(WHAT TO DO)
Would you return each entry exactly as written, omitting any pictures?

(TASK DATA)
■ ■ ■ ■ ■ ■ ■

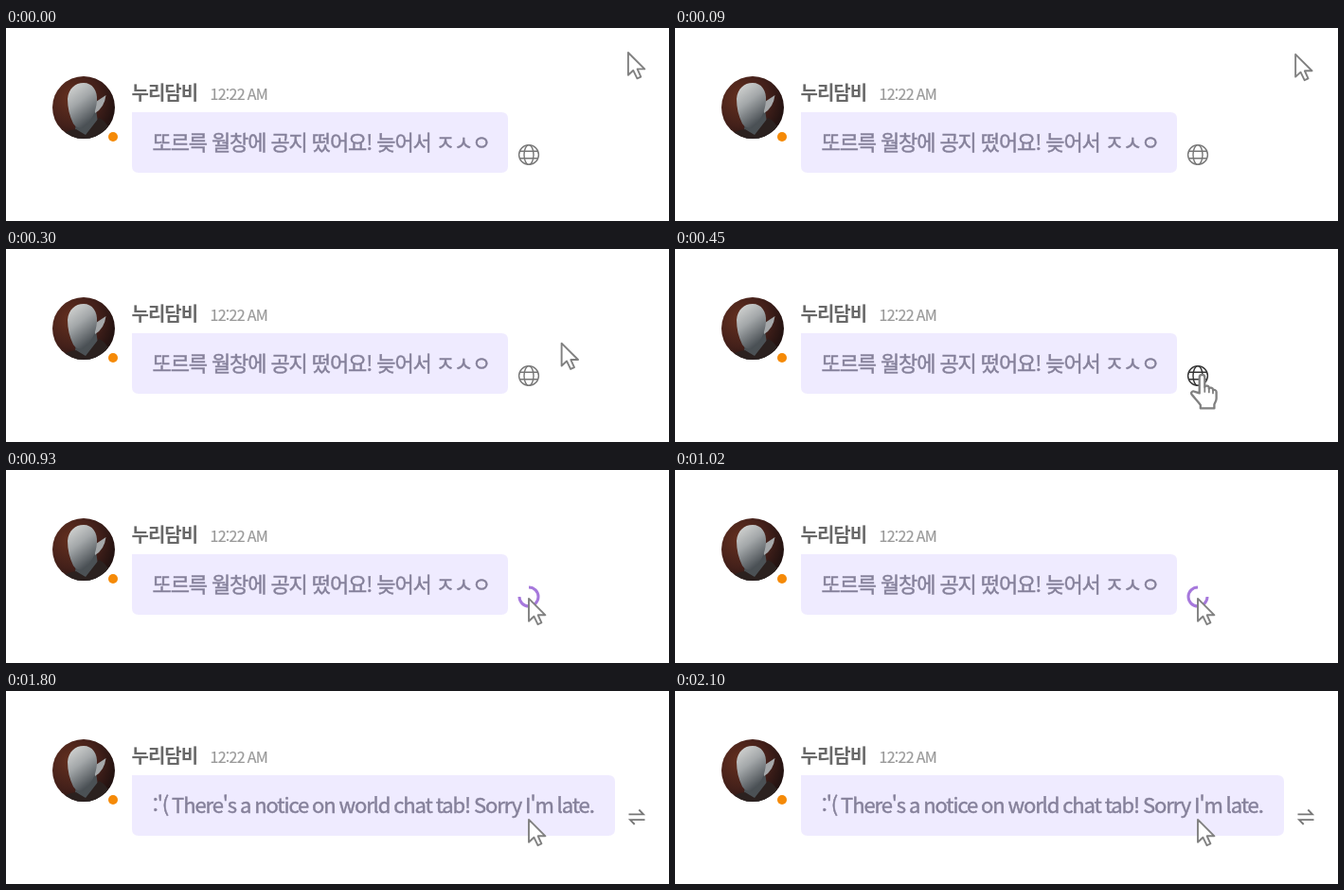
An HTML page that plays this animation: 700 px wide and 204 px high, repeating every 2.13 s.

```html
<!DOCTYPE html>
<html lang="ko">
<head>
<meta charset="utf-8">
<title>Chat translation</title>
<style>
  html, body { margin: 0; width: 100%; height: 100%; overflow: hidden; background: #fff; }
  svg { display: block; width: 100%; height: 100%; }
  text {
    font-family: "Noto Sans CJK KR", "Noto Sans CJK JP", "Noto Sans CJK SC", "Noto Sans", sans-serif;
    font-feature-settings: "calt" 0;
  }
  .name { font-size: 20px; font-weight: 700; letter-spacing: -1px; fill: #686868; }
  .time { font-size: 16px; letter-spacing: -.7px; word-spacing: -1px; fill: #999; stroke: #999; stroke-width: .2; }
  .msg { font-size: 22px; letter-spacing: -1.1px; fill: #85809a; stroke: #85809a; stroke-width: .45; }
  .en { word-spacing: -1.15px; }
  .line { fill: none; stroke: #777; stroke-width: 1.4; }
  .cursor { fill: #fff; stroke: #808080; stroke-width: 1.9; stroke-linejoin: round; stroke-linecap: round; }
</style>
</head>
<body>
<svg viewBox="0 0 700 204">
  <defs>
    <radialGradient id="room" cx=".3" cy=".35" r=".75">
      <stop offset="0" stop-color="#65301f"/>
      <stop offset=".6" stop-color="#43201a"/>
      <stop offset="1" stop-color="#1f1110"/>
    </radialGradient>
    <linearGradient id="skin" x1=".1" y1="0" x2=".6" y2="1">
      <stop offset="0" stop-color="#d8d9d7"/>
      <stop offset=".45" stop-color="#a3a7a9"/>
      <stop offset="1" stop-color="#42484d"/>
    </linearGradient>
    <clipPath id="round"><circle cx="82" cy="84" r="33"/></clipPath>
  </defs>

  <g clip-path="url(#round)">
    <rect x="49" y="51" width="66" height="66" fill="url(#room)"/>
    <path d="M74 96L95 86L100 120H72Z" fill="#4b5155"/>
    <path d="M54 118Q62 108 74 107L84 113L98 95Q108 99 114 118Z" fill="#2b211f"/>
    <path d="M92 80L105.5 71Q104 84 94 90Z" fill="#a5a8aa"/>
    <path d="M82 58C91 58 97 66 96 77C95 89 91 97 82 105Q75 107 71 101C67 93 65 84 65 75C66 64 73 58 82 58Z" fill="url(#skin)"/>
  </g>
  <circle cx="113" cy="115" r="5" fill="#f58a07"/>

  <text class="name" x="132.5" y="76">누리담비</text>
  <text class="time" x="215.5" y="76">12:22 AM</text>

  <path id="bubble" fill="#efebff"/>
  <text id="ko" class="msg" x="154.5" y="129">또르륵 월창에 공지 떴어요! 늦어서 ㅈㅅㅇ</text>
  <text id="en" class="msg en" x="154.8" y="129">:'( There's a notice on world chat tab! Sorry I'm late.</text>

  <g id="globe" class="line">
    <circle cx="552" cy="134" r="10.4"/>
    <ellipse cx="552" cy="134" rx="5" ry="10.4"/>
    <path d="M542.3 130.3H561.7M542.3 137.7H561.7"/>
  </g>
  <path id="spin" d="M10 0A10 10 0 1 1 0 -10" fill="none" stroke="#a678dc" stroke-width="3"/>
  <path id="swap" class="line" style="stroke-width:1.8" d="M657.5 130.3H673L668.3 125.5M674.5 136.2H659L663.7 141"/>

  <path id="arrow" class="cursor" d="M0 0V23.8L5.4 18.8L9.5 27.3L13.4 25.6L9.7 17.4H17.4Z"/>
  <g id="hand" class="cursor" style="stroke-width:2.3">
    <path d="M1.7 16.5V-.2a2.8 2.8 0 0 1 5.6 0V10c.6-1.8 4.3-1.6 4.5 .8v1c.6-1.6 4-1.3 4.2 .9v1c.7-1.3 3.6-.8 3.6 1.5V22c0 3-1.6 4.4-2.2 6.5V32.5H2.8V29C.5 25.5-3 22-6.4 17.8c-1.5-2 .9-4.3 3.2-2.8Z"/>
    <path d="M7.3 10V15M11.8 11.5V15.5M16 13.5V16.5" fill="none" style="stroke-width:1.8"/>
  </g>
</svg>
<script>
  const LOOP = 2130, STEP = 30;
  const MOVE = [60, 450], HOVER = 420, LOAD = 930, DONE = 1110;
  const FROM = [656.9, 26], TO = [552, 135.9];
  const $ = id => document.getElementById(id);
  const show = (id, on) => $(id).setAttribute("visibility", on ? "visible" : "hidden");
  const place = (id, x, y, turn = 0) =>
    $(id).setAttribute("transform", `translate(${x} ${y}) rotate(${turn})`);

  const ease = p => p * p * (3 - 2 * p);
  const progress = (t, [a, b]) => Math.min(1, Math.max(0, (t - a) / (b - a)));

  // Bubble with a square top-left corner
  const bubble = right =>
    `M133 89H${right - 7}q7 0 7 7V146q0 7 -7 7H140q-7 0 -7 -7Z`;

  function draw(ms) {
    const t = Math.floor((ms % LOOP) / STEP) * STEP;
    const k = ease(progress(t, MOVE));
    const [x, y] = FROM.map((v, i) => v + (TO[i] - v) * k);
    const hover = t >= HOVER && t < LOAD;
    const done = t >= DONE;

    $("bubble").setAttribute("d", bubble(done ? 643 : 530));
    show("ko", !done);
    show("en", done);

    show("globe", t < LOAD);
    $("globe").style.stroke = hover ? "#333" : "#777";
    show("spin", t >= LOAD && !done);
    place("spin", 552, 134, t - 1020);
    show("swap", done);

    show("arrow", !hover);
    show("hand", hover);
    place("arrow", x, y);
    place("hand", x, y);
  }

  const start = performance.now();
  function tick() {
    draw(performance.now() - start);
    requestAnimationFrame(tick);
  }
  draw(0);
  requestAnimationFrame(tick);
</script>
</body>
</html>
```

■ ■ ■ ■ ■ ■ ■

(WRITTEN RESPONSE)
An HTML page that plays this animation: 700 px wide and 204 px high, repeating every 2.13 s.

```html
<!DOCTYPE html>
<html lang="ko">
<head>
<meta charset="utf-8">
<title>Chat translation</title>
<style>
  html, body { margin: 0; width: 100%; height: 100%; overflow: hidden; background: #fff; }
  svg { display: block; width: 100%; height: 100%; }
  text {
    font-family: "Noto Sans CJK KR", "Noto Sans CJK JP", "Noto Sans CJK SC", "Noto Sans", sans-serif;
    font-feature-settings: "calt" 0;
  }
  .name { font-size: 20px; font-weight: 700; letter-spacing: -1px; fill: #686868; }
  .time { font-size: 16px; letter-spacing: -.7px; word-spacing: -1px; fill: #999; stroke: #999; stroke-width: .2; }
  .msg { font-size: 22px; letter-spacing: -1.1px; fill: #85809a; stroke: #85809a; stroke-width: .45; }
  .en { word-spacing: -1.15px; }
  .line { fill: none; stroke: #777; stroke-width: 1.4; }
  .cursor { fill: #fff; stroke: #808080; stroke-width: 1.9; stroke-linejoin: round; stroke-linecap: round; }
</style>
</head>
<body>
<svg viewBox="0 0 700 204">
  <defs>
    <radialGradient id="room" cx=".3" cy=".35" r=".75">
      <stop offset="0" stop-color="#65301f"/>
      <stop offset=".6" stop-color="#43201a"/>
      <stop offset="1" stop-color="#1f1110"/>
    </radialGradient>
    <linearGradient id="skin" x1=".1" y1="0" x2=".6" y2="1">
      <stop offset="0" stop-color="#d8d9d7"/>
      <stop offset=".45" stop-color="#a3a7a9"/>
      <stop offset="1" stop-color="#42484d"/>
    </linearGradient>
    <clipPath id="round"><circle cx="82" cy="84" r="33"/></clipPath>
  </defs>

  <g clip-path="url(#round)">
    <rect x="49" y="51" width="66" height="66" fill="url(#room)"/>
    <path d="M74 96L95 86L100 120H72Z" fill="#4b5155"/>
    <path d="M54 118Q62 108 74 107L84 113L98 95Q108 99 114 118Z" fill="#2b211f"/>
    <path d="M92 80L105.5 71Q104 84 94 90Z" fill="#a5a8aa"/>
    <path d="M82 58C91 58 97 66 96 77C95 89 91 97 82 105Q75 107 71 101C67 93 65 84 65 75C66 64 73 58 82 58Z" fill="url(#skin)"/>
  </g>
  <circle cx="113" cy="115" r="5" fill="#f58a07"/>

  <text class="name" x="132.5" y="76">누리담비</text>
  <text class="time" x="215.5" y="76">12:22 AM</text>

  <path id="bubble" fill="#efebff"/>
  <text id="ko" class="msg" x="154.5" y="129">또르륵 월창에 공지 떴어요! 늦어서 ㅈㅅㅇ</text>
  <text id="en" class="msg en" x="154.8" y="129">:'( There's a notice on world chat tab! Sorry I'm late.</text>

  <g id="globe" class="line">
    <circle cx="552" cy="134" r="10.4"/>
    <ellipse cx="552" cy="134" rx="5" ry="10.4"/>
    <path d="M542.3 130.3H561.7M542.3 137.7H561.7"/>
  </g>
  <path id="spin" d="M10 0A10 10 0 1 1 0 -10" fill="none" stroke="#a678dc" stroke-width="3"/>
  <path id="swap" class="line" style="stroke-width:1.8" d="M657.5 130.3H673L668.3 125.5M674.5 136.2H659L663.7 141"/>

  <path id="arrow" class="cursor" d="M0 0V23.8L5.4 18.8L9.5 27.3L13.4 25.6L9.7 17.4H17.4Z"/>
  <g id="hand" class="cursor" style="stroke-width:2.3">
    <path d="M1.7 16.5V-.2a2.8 2.8 0 0 1 5.6 0V10c.6-1.8 4.3-1.6 4.5 .8v1c.6-1.6 4-1.3 4.2 .9v1c.7-1.3 3.6-.8 3.6 1.5V22c0 3-1.6 4.4-2.2 6.5V32.5H2.8V29C.5 25.5-3 22-6.4 17.8c-1.5-2 .9-4.3 3.2-2.8Z"/>
    <path d="M7.3 10V15M11.8 11.5V15.5M16 13.5V16.5" fill="none" style="stroke-width:1.8"/>
  </g>
</svg>
<script>
  const LOOP = 2130, STEP = 30;
  const MOVE = [60, 450], HOVER = 420, LOAD = 930, DONE = 1110;
  const FROM = [656.9, 26], TO = [552, 135.9];
  const $ = id => document.getElementById(id);
  const show = (id, on) => $(id).setAttribute("visibility", on ? "visible" : "hidden");
  const place = (id, x, y, turn = 0) =>
    $(id).setAttribute("transform", `translate(${x} ${y}) rotate(${turn})`);

  const ease = p => p * p * (3 - 2 * p);
  const progress = (t, [a, b]) => Math.min(1, Math.max(0, (t - a) / (b - a)));

  // Bubble with a square top-left corner
  const bubble = right =>
    `M133 89H${right - 7}q7 0 7 7V146q0 7 -7 7H140q-7 0 -7 -7Z`;

  function draw(ms) {
    const t = Math.floor((ms % LOOP) / STEP) * STEP;
    const k = ease(progress(t, MOVE));
    const [x, y] = FROM.map((v, i) => v + (TO[i] - v) * k);
    const hover = t >= HOVER && t < LOAD;
    const done = t >= DONE;

    $("bubble").setAttribute("d", bubble(done ? 643 : 530));
    show("ko", !done);
    show("en", done);

    show("globe", t < LOAD);
    $("globe").style.stroke = hover ? "#333" : "#777";
    show("spin", t >= LOAD && !done);
    place("spin", 552, 134, t - 1020);
    show("swap", done);

    show("arrow", !hover);
    show("hand", hover);
    place("arrow", x, y);
    place("hand", x, y);
  }

  const start = performance.now();
  function tick() {
    draw(performance.now() - start);
    requestAnimationFrame(tick);
  }
  draw(0);
  requestAnimationFrame(tick);
</script>
</body>
</html>
```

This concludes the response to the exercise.